Fantasy is a normal function of our mind.
Do you feel better now?
It’s no secret that everyone’s brain is working overtime these days. Even before covid hit last year, we were all exhausted. And now, we have taken exhaustion to a whole new level.
The stuff you are responsible for now include some of the following:
- Helping your school-age children navigate school online
- Adapting to living with college-age children again after they were away at school
- Performing your own work remotely
- Caring for aging relatives either in your home or elsewhere
- Managing life apart from friends and loved ones
Humans are pretty good at adapting to all sorts of things. Notice I didn’t say that we like adapting to them though. Especially in the beginning of all this, many people reported that they were experiencing more vivid dreams. Some of the dreams made even less sense than usual.
It is another piece of the mysterious human brain that’s fascinating. That this weird looking organ inside our skull can affect us so much is mind-blowing.
Dreams typically happen while we are sleeping and we have little control over them. There’s a whole complicated world of how dreams operate in the unconscious mind. And they can be rich to discuss because our unconscious works out stuff while we are in a sleep state.
Fantasies are somewhat related, but they happen while we are awake. And depending on how we respond, we have some control over how a fantasy plays out.
The idea of “fantasy” also has a sexual connotation, but all fantasies are not sexual. The types of theories a therapist subscribes to (also known as our theoretical orientation) influence the nuances of our definition of fantasy. For our purposes, I’m going to be loose with how I discuss it here. Basically, I’m saying that anything in our imagination can be considered fantasy.
I think there could be a distinction between one’s thoughts simply wandering aimlessly – remembering an event, like a vacation or time spent with a friend – and a fantasy that plays out like a story that you are building on as you go.
Both of these types of fantasy can feel uncomfortable or maybe unpleasant. But they can also feel satisfying and fun.
Like the sort of fantasy you have about ditching work, hopping in the car, and taking a day trip somewhere. That seems pretty pleasant. I’m going to also acknowledge that some of the frightening thoughts we have can also fall into the fantasy department. I’m equating any imaginary thoughts as fantasy.
It is my experience that many people are uncomfortable about both types of fantasy – the scary ones and the joyful ones. Sometimes we put so much emphasis on what’s happening in our mind, even if some of the thoughts are outside of our control. Clients often report that they desperately want these things to stop. We often fear that we are going to cause these things to come true.
I can completely understand these fears. I have a fantasy life just like you do. And yes, some of the things that happen upstairs in my brain can be terrifying. Whether it’s imagining a horrific accident or a natural disaster. Where it gets concerning and serious is the point when these intrusions prevent you from being present and productive in your life. The fantasies discussed here are more innocuous.
Both the unpleasant and the satisfying fantasies are full of amazing content for analysis.

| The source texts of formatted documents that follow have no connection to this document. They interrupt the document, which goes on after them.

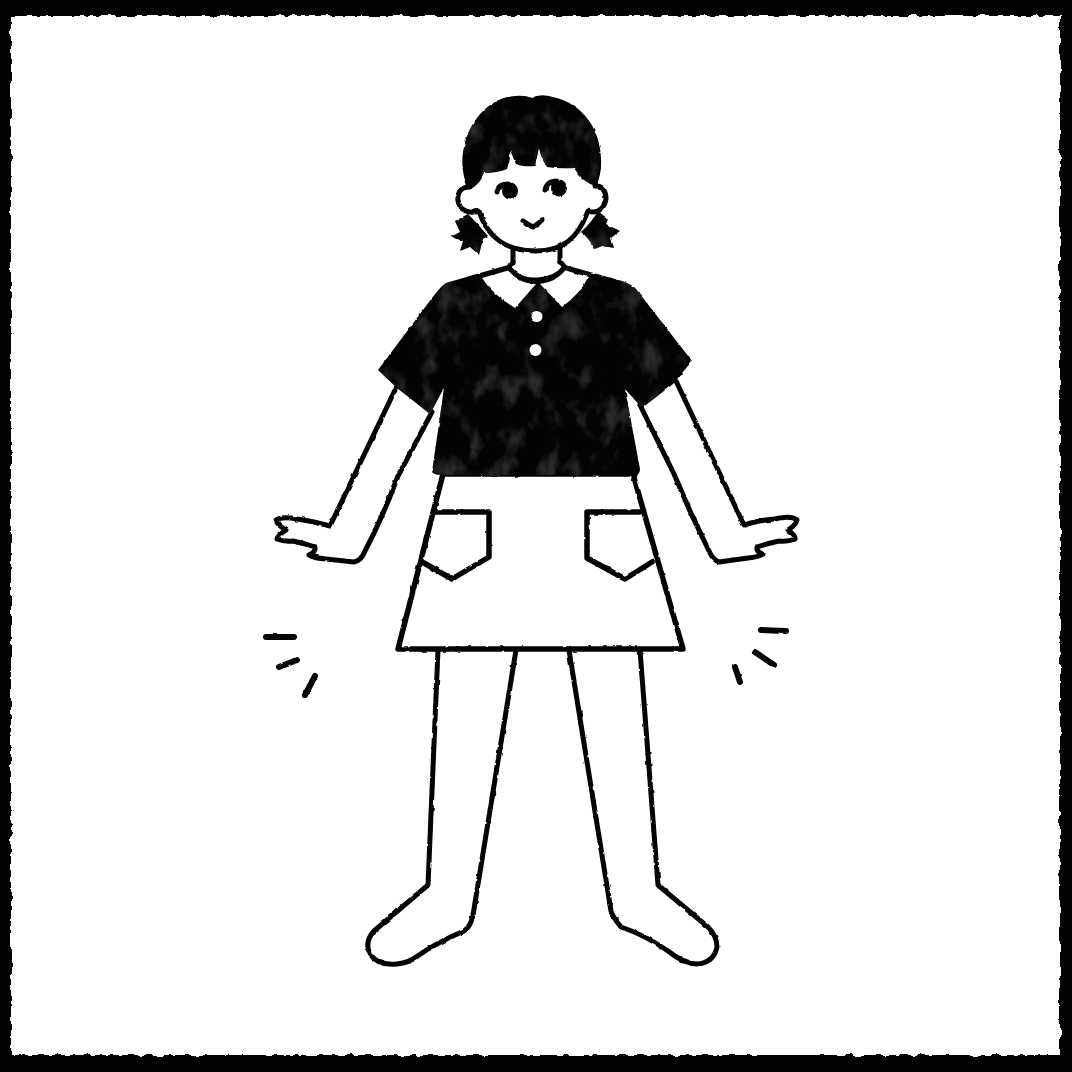
<!DOCTYPE html>
<html lang="en">
<head>
<meta charset="utf-8">
<title>Girl with pigtails</title>
<style>
:root { --ink: #030303; --paper: #ffffff; }
html, body { margin: 0; padding: 0; overflow: hidden; background: var(--ink); }
svg { display: block; width: 1072px; height: 1072px; }
.frame { fill: var(--ink); }
.paper { fill: var(--paper); }
.line { fill: var(--paper); stroke: var(--ink); stroke-width: 5; stroke-linecap: round; stroke-linejoin: round; }
.open { fill: none; }
.solid { fill: var(--ink); }
.skirt { stroke-width: 5.5; }
.spark { stroke-width: 6; }
</style>
</head>
<body>
<svg viewBox="0 0 1072 1072" role="img" aria-label="Ink drawing of a girl with pigtails, a dark polo shirt and a skirt, arms held out">
  <defs>
    <filter id="rough-edge" filterUnits="userSpaceOnUse" x="0" y="0" width="1072" height="1072" color-interpolation-filters="sRGB">
      <feTurbulence type="fractalNoise" baseFrequency="0.11" numOctaves="2" seed="4" result="grain"/>
      <feDisplacementMap in="SourceGraphic" in2="grain" scale="6" xChannelSelector="R" yChannelSelector="G"/>
    </filter>
    <filter id="pencil" filterUnits="userSpaceOnUse" x="0" y="0" width="1072" height="1072" color-interpolation-filters="sRGB">
      <feTurbulence type="fractalNoise" baseFrequency="0.14" numOctaves="2" seed="9" result="grain"/>
      <feDisplacementMap in="SourceGraphic" in2="grain" scale="2.5" xChannelSelector="R" yChannelSelector="G"/>
    </filter>
    <filter id="ink-wash" filterUnits="userSpaceOnUse" x="360" y="80" width="350" height="410" color-interpolation-filters="sRGB">
      <feTurbulence type="fractalNoise" baseFrequency="0.05 0.035" numOctaves="3" seed="12"/>
      <feColorMatrix values="0 0 0 0 .16  0 0 0 0 .16  0 0 0 0 .16  3.5 0 0 0 -1.75" result="wash"/>
      <feComposite in="wash" in2="SourceGraphic" operator="in" result="mottle"/>
      <feMerge><feMergeNode in="SourceGraphic"/><feMergeNode in="mottle"/></feMerge>
    </filter>
  </defs>

  <rect class="frame" width="1072" height="1072"/>
  <rect class="paper" x="11" y="16" width="1049" height="1039" filter="url(#rough-edge)"/>

  <g id="girl" filter="url(#pencil)">
    <g id="legs">
      <path class="line" d="M438 650L428 885L374 931Q364 942 370 954Q378 966 397 964Q409 963 419 955Q436 943 464 931Q472 926 474 909L516 650"/>
      <path class="line" d="M569 650L611 911Q612 916 621 927Q645 935 668 951Q684 964 698 964Q714 962 717 947Q717 936 708 927L658 885L640 650"/>
    </g>

    <g id="arms">
      <path class="line" d="M396 388L330 526Q312 521 297 519Q282 516 276 520Q277 525 286 530Q277 536 277 539Q284 542 293 541Q303 543 315 547Q316 552 309 555Q314 558 326 559L354 562Q361 561 365 551Q381 521 398 476L432 412"/>
      <path class="line" d="M676 381L744 525Q760 520 775 519Q791 515 797 520Q796 525 788 530Q796 536 795 539Q788 542 779 541Q769 543 757 547Q756 552 763 554Q759 557 748 558L719 562Q713 560 709 551Q690 513 674 474L640 405"/>
    </g>

    <g id="skirt">
      <path class="line skirt" d="M443 474L398 649H683L633 474Z"/>
      <path class="line skirt open" d="M435 512H489V557L452 579L424 563"/>
      <path class="line skirt open" d="M640 512H587V558L625 579L652 562"/>
    </g>

    <g id="pigtails" class="solid" filter="url(#ink-wash)">
      <path d="M468 214L455 221L460 232L452 236Q454 239 463 241L460 251L470 247L479 255L483 239L488 236Q479 225 468 214Z"/>
      <path d="M598 211L608 219L606 224L620 231L611 238L614 248L602 246L595 249Q588 237 581 232Q592 222 598 211Z"/>
    </g>

    <g id="neck">
      <path class="paper" d="M511 240H562V280H511Z"/>
      <path class="line open" d="M513 246V263M560 244V262"/>
    </g>

    <g id="shirt">
      <path class="solid" filter="url(#ink-wash)" d="M508 265Q476 274 446 283Q441 286 432 298L378 370L397 388L430 414L444 388L432 472Q434 475 442 475H636Q640 474 640 469L625 389L642 408L673 384L692 361L636 289Q631 284 622 281L565 265Q556 282 536 282Q517 281 508 265Z"/>
      <path class="paper" d="M482 278L510 270Q518 284 536 284L515 308Q492 294 482 278Z"/>
      <path class="paper" d="M564 270L588 277Q582 292 562 307L540 284Q557 282 564 270Z"/>
      <path class="line open" d="M513 262Q507 267 511 270Q520 281 537 280Q556 279 563 269Q566 266 560 262"/>
      <ellipse class="paper" cx="536.5" cy="316.5" rx="6" ry="5.5"/>
      <ellipse class="paper" cx="535.5" cy="350" rx="6" ry="6"/>
    </g>

    <g id="head">
      <path class="line" d="M470 187C460 187 457 193 458 201C460 211 469 214 479 211C488 239 507 251 536 251C563 251 578 238 588 211C599 215 605 206 606 199C606 191 602 185 595 186C600 145 582 112 534 112C486 112 468 145 470 187Z"/>
      <path class="solid" filter="url(#ink-wash)" d="M468 187C462 176 461 160 464 147C470 118 492 97 515 96Q526 95 531 98Q540 93 553 97C584 104 600 130 601 158Q602 174 596 186Q583 183 574 168Q558 169 547 167Q541 158 539 148L535 166Q522 167 516 164L510 150Q511 159 507 169Q498 173 484 173Q481 183 471 189Z"/>
      <g id="face">
        <ellipse class="solid" cx="510" cy="191" rx="8" ry="8.5"/>
        <ellipse class="solid" cx="559" cy="188" rx="8" ry="8.5"/>
        <path class="line open" stroke-width="4" d="M497 192Q498 184 508 184M545 190Q547 181 557 181"/>
        <path class="line open" d="M523 221Q529 225 533 227Q537 225 542 220"/>
      </g>
    </g>

    <path id="sparks" class="line spark open" d="M266 637L294 637M279 667L297 660M315 676L305 695M761 630L786 631M755 652L774 665M735 667L740 682"/>
  </g>
</svg>
</body>
</html>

Because an area of interest for me is the subject of infidelity, let’s consider a fantasy you might have of being with someone other than your spouse or partner. Even the mere thought of thinking about being with someone else might cause you some distress. But think about what might play out if you did engage in this type of relationship. Who is the other person? Where did you go and what did you do?
Please don’t misunderstand where I’m going here. I’m not condoning stepping out of your relationship or minimizing situations where people do. The reason I had to qualify my motives here is that I know it makes people uncomfortable to let one’s mind wander in this way. If this came up in the course of conversation in a session, I might acknowledge that you seem upset by the fantasies and help you to explore why that might be. Our conversation might lead to discussing the state of your current relationship and how this fantasy parallels or differs from your relationship.
Perhaps you’re feeling that your relationship has grown stale and fantasizing helps you explore the possibility of expanding your horizons within the context of your relationship. Could it be possible that you’re frustrated that you have had trouble finding alone time due to that pandemic? Or are there conflicts you’re experiencing that cause you to wonder if your relationship will last?
In my work with clients, we almost always explore the fantasies of where your mind wanders. It can feel frightening at times. But just because you think something does not necessarily make it real. Chances are, you’ve probably thought about leaving a relationship long before you verbalized it. Exploring your inner fantasy life can acquaint you more deeply with your true sense of intuition and help you align more closely with what you value in life.
Fantasies can help us think more deeply about our relationships with our partners, children, and friends and family. Tuning in to why you might be having fantasies about ditching your job, for example, could help you explore where your career might not be meeting your needs. Our inner life has so much to do with how we live our lives and how we can find more depth and connection.
Therapy can help us explore the inner parts of our mind and determine whether we are living life in the way we want to be. By approaching our fantasies with curiosity instead of judgment, we might consider new possibilities for our life. If you have questions about how therapy can help you, I can be reached at firstname.lastname@example.org.